Here he is at a Tea Party rally from 2011, not only complaining about Obama’s Ramadan event but also warning the president that his people have had enough of “minorities” running the country (emphasis added):
RAPERT: I hear you loud and clear, Barack Obama. You don’t represent the country that I grew up with. And your values is not going to save us. We’re going to take this country back for the Lord. We’re going to try to take this country back for conservatism. And we’re not going to allow minorities to run roughshod over what you people believe in!
Watch it (via video uploaded by Keep Arkansas Legal, an anti-immigrant group):
In another part of the same speech, Rapert proudly declares himself a birther and attacks the state Supreme Court for knocking down a ban on gay adoptions -- another example, apparently, of “minority interests running roughshod over you and me.”
While Rapert certainly enjoys wide support in many corners of the evangelical movement (here he is Rev. John Hagee), what interests me is how many white-shoe corporations stepped in to support his candidacy last year. A look at his final campaign finance report reveals direct corporate dollars and corporate political action committees sponsored by companies not necessarily known for associating with the war on reproductive rights:
Here are some examples: Southwestern Energy Company PAC gave $2,000; ARCH PAC, of Arch Coal, gave $1,000; Eli Lilly and Company gave $500; Lisa Allen, an executive with Cox Communications, gave $1,000; Nucor Corp PAC of AR gave $500; AT&T Arkansas PAC gave $2,000; Verizon gave $1,000; and American Electric Power PAC gave $500.
In 2012, Arkansas was one of several states to become substantially more Republican, with both the state house and senate falling into GOP hands for the first time since Reconstruction. Rapert’s district, a traditionally Democratic stronghold near Conway, was one of the pivotal seats that decided the balance of power. Rapert made abortion a major issue in the campaign, attacking his opponent, State Representative Linda Tyler for not doing enough to curtail abortion rights while serving as chair to the Arkansas House Public Health Committee.
As the The Washington Post’s T.W. Farnam reported, the Koch brothers–financed Americans for Prosperity (AFP) group made Arkansas a target state last year, and pledged $1 million dollars to key races to both defeat moderate Republican during the primaries, and to wipe the state of its remaining Democrats. Jay Barth, a professor at Hendrix College, a school near Rapert’s district, noted that AFP’s Arkansas mailers “prime[d] racial sentiments by using an image of an African-American doctor.”

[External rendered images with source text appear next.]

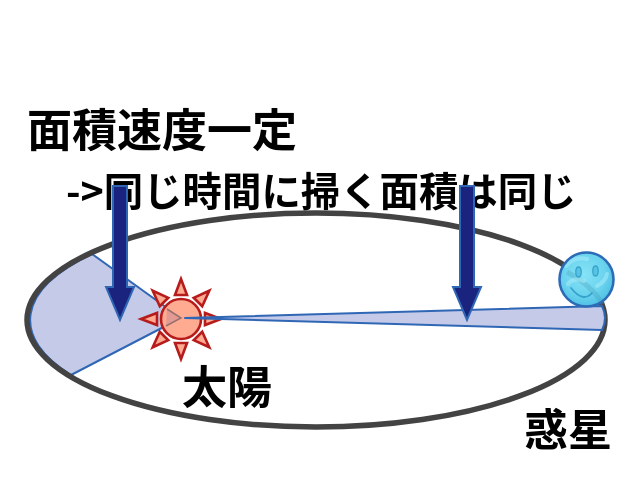
<!DOCTYPE html>
<html lang="ja">
<head>
<meta charset="utf-8">
<title>面積速度一定</title>
<style>
:root {
  --paper: #ffffff;
  --ink: #000000;
  --orbit: #434343;
  --sector: #c5cae9;
  --outline: #3067b5;
  --arrow: #1a237e;
  --sun: #ffab91;
  --sun-edge: #b71c1c;
}
* { box-sizing: border-box; margin: 0; }
html, body { width: 641px; height: 483px; overflow: hidden; background: var(--paper); }
.diagram {
  position: relative;
  width: 641px;
  height: 483px;
  overflow: hidden;
  color: var(--ink);
  font-family: "Noto Sans CJK JP", "Noto Sans", sans-serif;
  font-weight: 700;
}
.diagram svg { position: absolute; left: 0; top: 0; display: block; }
.diagram h1, .diagram p {
  position: absolute;
  font-size: 45px;
  font-weight: 700;
  line-height: 1;
  white-space: nowrap;
}
.diagram .title { left: 27px; top: 105px; }
.diagram .rule { left: 66px; top: 169px; font-size: 39.4px; }
.diagram .sun-label { left: 182px; top: 362px; }
.diagram .planet-label { left: 524px; top: 405px; font-size: 44px; }
.sector { fill: var(--sector); stroke: var(--outline); stroke-width: 2; stroke-linejoin: round; }
.orbit { fill: none; stroke: var(--orbit); stroke-width: 5.5; }
.sun { fill: var(--sun); stroke: var(--sun-edge); stroke-width: 2.6; }
.arrow { fill: var(--arrow); stroke: var(--outline); stroke-width: 2; }
</style>
</head>
<body>
<main class="diagram">
  <svg width="641" height="483" viewBox="0 0 641 483" aria-hidden="true">
    <defs>
      <path id="ray" d="M181 279L187 295H175Z"/>
      <radialGradient id="planet-fill" cx="0.45" cy="0.4" r="0.65">
        <stop offset="0" stop-color="#86e3f6"/>
        <stop offset="0.6" stop-color="#6bd3ee"/>
        <stop offset="1" stop-color="#48bce2"/>
      </radialGradient>
    </defs>
    <path class="sector" d="M181 318L92 254A289 107 0 0 0 71 375Z"/>
    <ellipse class="orbit" cx="316" cy="320" rx="289" ry="107"/>
    <g class="sun">
      <circle cx="181" cy="319" r="20"/>
      <use href="#ray"/>
      <use href="#ray" transform="rotate(45 181 319)"/>
      <use href="#ray" transform="rotate(90 181 319)"/>
      <use href="#ray" transform="rotate(135 181 319)"/>
      <use href="#ray" transform="rotate(180 181 319)"/>
      <use href="#ray" transform="rotate(225 181 319)"/>
      <use href="#ray" transform="rotate(270 181 319)"/>
      <use href="#ray" transform="rotate(315 181 319)"/>
    </g>
    <path d="M167 309L181 318L166 326" fill="#e39a92" stroke="#96706f" stroke-width="1.5"/>
    <path class="sector" d="M185 318L602 306Q608 318 602 330Z"/>
    <g class="planet">
      <circle cx="586.5" cy="279.5" r="27" fill="url(#planet-fill)"/>
      <path d="M567 272Q590 284 603 304" fill="none" stroke="#4298b4" stroke-width="5" opacity="0.3"/>
      <path d="M566 266Q575 256 587 259M597 286Q606 281 607 274M568 284Q573 277 584 281" fill="none" stroke="#b2f0fa" stroke-width="4" stroke-linecap="round" opacity="0.45"/>
      <g fill="#58c4e3" stroke="#36a3cc" stroke-width="1.3">
        <ellipse cx="578.5" cy="272" rx="2.7" ry="5"/>
        <ellipse cx="595.5" cy="271" rx="2.7" ry="5"/>
        <path d="M571 288Q583 303 592 293" fill="none" stroke-width="1.8" stroke-linecap="round"/>
      </g>
      <circle cx="586.5" cy="279.5" r="27" fill="none" stroke="#2d6bb7" stroke-width="2.6"/>
    </g>
  </svg>
  <h1 class="title">面積速度一定</h1>
  <p class="rule">-&gt;同じ時間に掃く面積は同じ</p>
  <p class="sun-label">太陽</p>
  <p class="planet-label">惑星</p>
  <svg width="641" height="483" viewBox="0 0 641 483" aria-hidden="true">
    <defs>
      <path id="pointer" d="M-7 186H7V287H14L0 320L-14 287H-7Z"/>
    </defs>
    <g class="arrow">
      <use href="#pointer" x="120"/>
      <use href="#pointer" x="467"/>
    </g>
  </svg>
</main>
</body>
</html>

Rapert, a signatory to the Koch’s “No Climate Tax Pledge” and a regular participant in AFP’s political events, also received $2,000 directly from Koch Industries last year for his campaign.
Perhaps business interests were drawn to Rapert for his novel justifications for corporate-friendly legislation. According to the Blue Arkansas Blog, Rapert defended his support for bringing high-interest payday lending back to the state by comparing such loans to the microfinance loans used to support Third World farmers.
Libertarian billionaire Charles Koch, author of his own ideology he touts as the “Science of Liberty,” is famous for spreading his beliefs (and his business interests) through the aggressive use of political donations to candidates, think tanks, media outlets, universities, career-training institutes and dark-money attack-ad groups. But critics, including myself, point to the hundreds of state and federal Koch-backed politicians who seem to prioritize fairly authoritarian policies. Rapert’s transvaginal probes and government-forced pregnancies do not seem to cohere with any notion of individual liberty I’m familiar with.
Remember Jeb Bush? He’s back making money off of education reforms his nonprofit promotes.